:: DATA TO PROCESS ::

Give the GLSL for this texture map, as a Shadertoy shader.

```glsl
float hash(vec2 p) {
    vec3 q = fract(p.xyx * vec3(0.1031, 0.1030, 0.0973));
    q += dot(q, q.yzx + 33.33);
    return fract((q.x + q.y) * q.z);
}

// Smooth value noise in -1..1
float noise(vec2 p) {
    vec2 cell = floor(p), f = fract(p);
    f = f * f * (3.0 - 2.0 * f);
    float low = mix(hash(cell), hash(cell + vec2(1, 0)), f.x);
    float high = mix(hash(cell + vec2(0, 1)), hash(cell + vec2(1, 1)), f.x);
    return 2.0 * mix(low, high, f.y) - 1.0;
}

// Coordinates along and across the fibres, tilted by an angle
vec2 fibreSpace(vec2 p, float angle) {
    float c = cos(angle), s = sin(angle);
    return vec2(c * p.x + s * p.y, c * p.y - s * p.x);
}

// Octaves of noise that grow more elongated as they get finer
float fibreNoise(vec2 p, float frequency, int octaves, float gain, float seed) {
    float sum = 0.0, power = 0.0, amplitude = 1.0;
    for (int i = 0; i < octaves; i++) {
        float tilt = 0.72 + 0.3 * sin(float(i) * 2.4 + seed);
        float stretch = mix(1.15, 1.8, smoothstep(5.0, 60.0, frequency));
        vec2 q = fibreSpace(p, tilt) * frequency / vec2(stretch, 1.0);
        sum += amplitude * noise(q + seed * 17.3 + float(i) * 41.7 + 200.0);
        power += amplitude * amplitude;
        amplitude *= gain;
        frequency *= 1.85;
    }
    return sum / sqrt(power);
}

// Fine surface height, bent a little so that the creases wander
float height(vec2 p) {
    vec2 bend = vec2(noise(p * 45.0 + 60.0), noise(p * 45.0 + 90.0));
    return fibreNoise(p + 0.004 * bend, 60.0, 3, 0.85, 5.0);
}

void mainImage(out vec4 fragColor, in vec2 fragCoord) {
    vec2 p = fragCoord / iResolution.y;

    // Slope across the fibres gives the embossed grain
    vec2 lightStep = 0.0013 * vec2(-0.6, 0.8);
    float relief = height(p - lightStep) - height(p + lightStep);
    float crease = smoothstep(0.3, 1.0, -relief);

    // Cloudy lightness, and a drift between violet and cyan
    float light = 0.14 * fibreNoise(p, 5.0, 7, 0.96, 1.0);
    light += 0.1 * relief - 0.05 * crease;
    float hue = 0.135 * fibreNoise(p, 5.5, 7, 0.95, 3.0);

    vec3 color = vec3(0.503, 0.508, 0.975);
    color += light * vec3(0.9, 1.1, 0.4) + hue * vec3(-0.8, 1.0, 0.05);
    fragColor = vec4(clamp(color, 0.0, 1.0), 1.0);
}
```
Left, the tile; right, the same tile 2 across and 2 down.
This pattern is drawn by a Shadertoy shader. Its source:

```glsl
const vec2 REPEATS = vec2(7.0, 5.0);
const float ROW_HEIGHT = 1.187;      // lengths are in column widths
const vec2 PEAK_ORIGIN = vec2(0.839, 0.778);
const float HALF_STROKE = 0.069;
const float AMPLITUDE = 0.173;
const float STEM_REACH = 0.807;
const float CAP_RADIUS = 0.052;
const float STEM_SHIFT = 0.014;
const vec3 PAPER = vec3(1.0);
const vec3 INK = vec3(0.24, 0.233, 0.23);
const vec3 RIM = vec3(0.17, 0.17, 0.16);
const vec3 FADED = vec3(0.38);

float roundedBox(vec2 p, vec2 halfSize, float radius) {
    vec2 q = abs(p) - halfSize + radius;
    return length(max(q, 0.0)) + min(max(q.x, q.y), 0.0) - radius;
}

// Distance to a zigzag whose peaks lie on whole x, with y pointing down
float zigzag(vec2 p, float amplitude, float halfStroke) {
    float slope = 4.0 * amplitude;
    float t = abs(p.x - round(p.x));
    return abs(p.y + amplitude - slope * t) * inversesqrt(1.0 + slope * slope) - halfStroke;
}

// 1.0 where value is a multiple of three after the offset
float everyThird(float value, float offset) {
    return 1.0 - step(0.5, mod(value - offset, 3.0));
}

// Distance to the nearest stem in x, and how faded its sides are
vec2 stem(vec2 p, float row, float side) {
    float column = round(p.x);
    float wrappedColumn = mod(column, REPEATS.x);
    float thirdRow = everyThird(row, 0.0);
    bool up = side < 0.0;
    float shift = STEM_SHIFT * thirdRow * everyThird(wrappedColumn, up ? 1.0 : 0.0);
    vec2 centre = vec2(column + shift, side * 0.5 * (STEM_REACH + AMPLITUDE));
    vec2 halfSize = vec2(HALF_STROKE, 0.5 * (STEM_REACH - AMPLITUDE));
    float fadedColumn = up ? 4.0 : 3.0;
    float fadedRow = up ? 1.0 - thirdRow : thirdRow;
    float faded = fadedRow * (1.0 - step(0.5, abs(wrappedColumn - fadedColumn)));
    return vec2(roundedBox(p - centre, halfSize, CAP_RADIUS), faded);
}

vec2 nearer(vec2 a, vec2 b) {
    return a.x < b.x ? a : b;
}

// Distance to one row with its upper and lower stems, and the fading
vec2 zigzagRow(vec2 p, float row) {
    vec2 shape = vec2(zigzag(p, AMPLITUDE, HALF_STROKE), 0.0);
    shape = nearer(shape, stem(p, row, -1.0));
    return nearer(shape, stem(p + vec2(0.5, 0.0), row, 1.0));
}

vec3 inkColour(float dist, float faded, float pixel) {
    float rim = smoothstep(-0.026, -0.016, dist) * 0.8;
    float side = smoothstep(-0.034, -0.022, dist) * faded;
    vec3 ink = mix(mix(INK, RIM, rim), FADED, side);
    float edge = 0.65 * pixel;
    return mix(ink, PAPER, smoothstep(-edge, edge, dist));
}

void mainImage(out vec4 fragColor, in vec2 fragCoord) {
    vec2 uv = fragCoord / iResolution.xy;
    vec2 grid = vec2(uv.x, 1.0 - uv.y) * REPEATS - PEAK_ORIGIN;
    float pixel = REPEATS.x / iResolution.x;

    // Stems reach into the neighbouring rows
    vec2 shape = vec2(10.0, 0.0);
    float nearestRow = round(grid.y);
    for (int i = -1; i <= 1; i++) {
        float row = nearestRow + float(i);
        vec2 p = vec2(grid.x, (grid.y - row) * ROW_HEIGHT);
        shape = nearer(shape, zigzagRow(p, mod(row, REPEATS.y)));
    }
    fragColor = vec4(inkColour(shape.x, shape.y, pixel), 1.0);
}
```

:::

PROBLEM | All the data must be duplicated exactly, with nothing added or removed.

WORKED SOLUTION |
Give the GLSL for this texture map, as a Shadertoy shader.

```glsl
float hash(vec2 p) {
    vec3 q = fract(p.xyx * vec3(0.1031, 0.1030, 0.0973));
    q += dot(q, q.yzx + 33.33);
    return fract((q.x + q.y) * q.z);
}

// Smooth value noise in -1..1
float noise(vec2 p) {
    vec2 cell = floor(p), f = fract(p);
    f = f * f * (3.0 - 2.0 * f);
    float low = mix(hash(cell), hash(cell + vec2(1, 0)), f.x);
    float high = mix(hash(cell + vec2(0, 1)), hash(cell + vec2(1, 1)), f.x);
    return 2.0 * mix(low, high, f.y) - 1.0;
}

// Coordinates along and across the fibres, tilted by an angle
vec2 fibreSpace(vec2 p, float angle) {
    float c = cos(angle), s = sin(angle);
    return vec2(c * p.x + s * p.y, c * p.y - s * p.x);
}

// Octaves of noise that grow more elongated as they get finer
float fibreNoise(vec2 p, float frequency, int octaves, float gain, float seed) {
    float sum = 0.0, power = 0.0, amplitude = 1.0;
    for (int i = 0; i < octaves; i++) {
        float tilt = 0.72 + 0.3 * sin(float(i) * 2.4 + seed);
        float stretch = mix(1.15, 1.8, smoothstep(5.0, 60.0, frequency));
        vec2 q = fibreSpace(p, tilt) * frequency / vec2(stretch, 1.0);
        sum += amplitude * noise(q + seed * 17.3 + float(i) * 41.7 + 200.0);
        power += amplitude * amplitude;
        amplitude *= gain;
        frequency *= 1.85;
    }
    return sum / sqrt(power);
}

// Fine surface height, bent a little so that the creases wander
float height(vec2 p) {
    vec2 bend = vec2(noise(p * 45.0 + 60.0), noise(p * 45.0 + 90.0));
    return fibreNoise(p + 0.004 * bend, 60.0, 3, 0.85, 5.0);
}

void mainImage(out vec4 fragColor, in vec2 fragCoord) {
    vec2 p = fragCoord / iResolution.y;

    // Slope across the fibres gives the embossed grain
    vec2 lightStep = 0.0013 * vec2(-0.6, 0.8);
    float relief = height(p - lightStep) - height(p + lightStep);
    float crease = smoothstep(0.3, 1.0, -relief);

    // Cloudy lightness, and a drift between violet and cyan
    float light = 0.14 * fibreNoise(p, 5.0, 7, 0.96, 1.0);
    light += 0.1 * relief - 0.05 * crease;
    float hue = 0.135 * fibreNoise(p, 5.5, 7, 0.95, 3.0);

    vec3 color = vec3(0.503, 0.508, 0.975);
    color += light * vec3(0.9, 1.1, 0.4) + hue * vec3(-0.8, 1.0, 0.05);
    fragColor = vec4(clamp(color, 0.0, 1.0), 1.0);
}
```
Left, the tile; right, the same tile 2 across and 2 down.
This pattern is drawn by a Shadertoy shader. Its source:

```glsl
const vec2 REPEATS = vec2(7.0, 5.0);
const float ROW_HEIGHT = 1.187;      // lengths are in column widths
const vec2 PEAK_ORIGIN = vec2(0.839, 0.778);
const float HALF_STROKE = 0.069;
const float AMPLITUDE = 0.173;
const float STEM_REACH = 0.807;
const float CAP_RADIUS = 0.052;
const float STEM_SHIFT = 0.014;
const vec3 PAPER = vec3(1.0);
const vec3 INK = vec3(0.24, 0.233, 0.23);
const vec3 RIM = vec3(0.17, 0.17, 0.16);
const vec3 FADED = vec3(0.38);

float roundedBox(vec2 p, vec2 halfSize, float radius) {
    vec2 q = abs(p) - halfSize + radius;
    return length(max(q, 0.0)) + min(max(q.x, q.y), 0.0) - radius;
}

// Distance to a zigzag whose peaks lie on whole x, with y pointing down
float zigzag(vec2 p, float amplitude, float halfStroke) {
    float slope = 4.0 * amplitude;
    float t = abs(p.x - round(p.x));
    return abs(p.y + amplitude - slope * t) * inversesqrt(1.0 + slope * slope) - halfStroke;
}

// 1.0 where value is a multiple of three after the offset
float everyThird(float value, float offset) {
    return 1.0 - step(0.5, mod(value - offset, 3.0));
}

// Distance to the nearest stem in x, and how faded its sides are
vec2 stem(vec2 p, float row, float side) {
    float column = round(p.x);
    float wrappedColumn = mod(column, REPEATS.x);
    float thirdRow = everyThird(row, 0.0);
    bool up = side < 0.0;
    float shift = STEM_SHIFT * thirdRow * everyThird(wrappedColumn, up ? 1.0 : 0.0);
    vec2 centre = vec2(column + shift, side * 0.5 * (STEM_REACH + AMPLITUDE));
    vec2 halfSize = vec2(HALF_STROKE, 0.5 * (STEM_REACH - AMPLITUDE));
    float fadedColumn = up ? 4.0 : 3.0;
    float fadedRow = up ? 1.0 - thirdRow : thirdRow;
    float faded = fadedRow * (1.0 - step(0.5, abs(wrappedColumn - fadedColumn)));
    return vec2(roundedBox(p - centre, halfSize, CAP_RADIUS), faded);
}

vec2 nearer(vec2 a, vec2 b) {
    return a.x < b.x ? a : b;
}

// Distance to one row with its upper and lower stems, and the fading
vec2 zigzagRow(vec2 p, float row) {
    vec2 shape = vec2(zigzag(p, AMPLITUDE, HALF_STROKE), 0.0);
    shape = nearer(shape, stem(p, row, -1.0));
    return nearer(shape, stem(p + vec2(0.5, 0.0), row, 1.0));
}

vec3 inkColour(float dist, float faded, float pixel) {
    float rim = smoothstep(-0.026, -0.016, dist) * 0.8;
    float side = smoothstep(-0.034, -0.022, dist) * faded;
    vec3 ink = mix(mix(INK, RIM, rim), FADED, side);
    float edge = 0.65 * pixel;
    return mix(ink, PAPER, smoothstep(-edge, edge, dist));
}

void mainImage(out vec4 fragColor, in vec2 fragCoord) {
    vec2 uv = fragCoord / iResolution.xy;
    vec2 grid = vec2(uv.x, 1.0 - uv.y) * REPEATS - PEAK_ORIGIN;
    float pixel = REPEATS.x / iResolution.x;

    // Stems reach into the neighbouring rows
    vec2 shape = vec2(10.0, 0.0);
    float nearestRow = round(grid.y);
    for (int i = -1; i <= 1; i++) {
        float row = nearestRow + float(i);
        vec2 p = vec2(grid.x, (grid.y - row) * ROW_HEIGHT);
        shape = nearer(shape, zigzagRow(p, mod(row, REPEATS.y)));
    }
    fragColor = vec4(inkColour(shape.x, shape.y, pixel), 1.0);
}
```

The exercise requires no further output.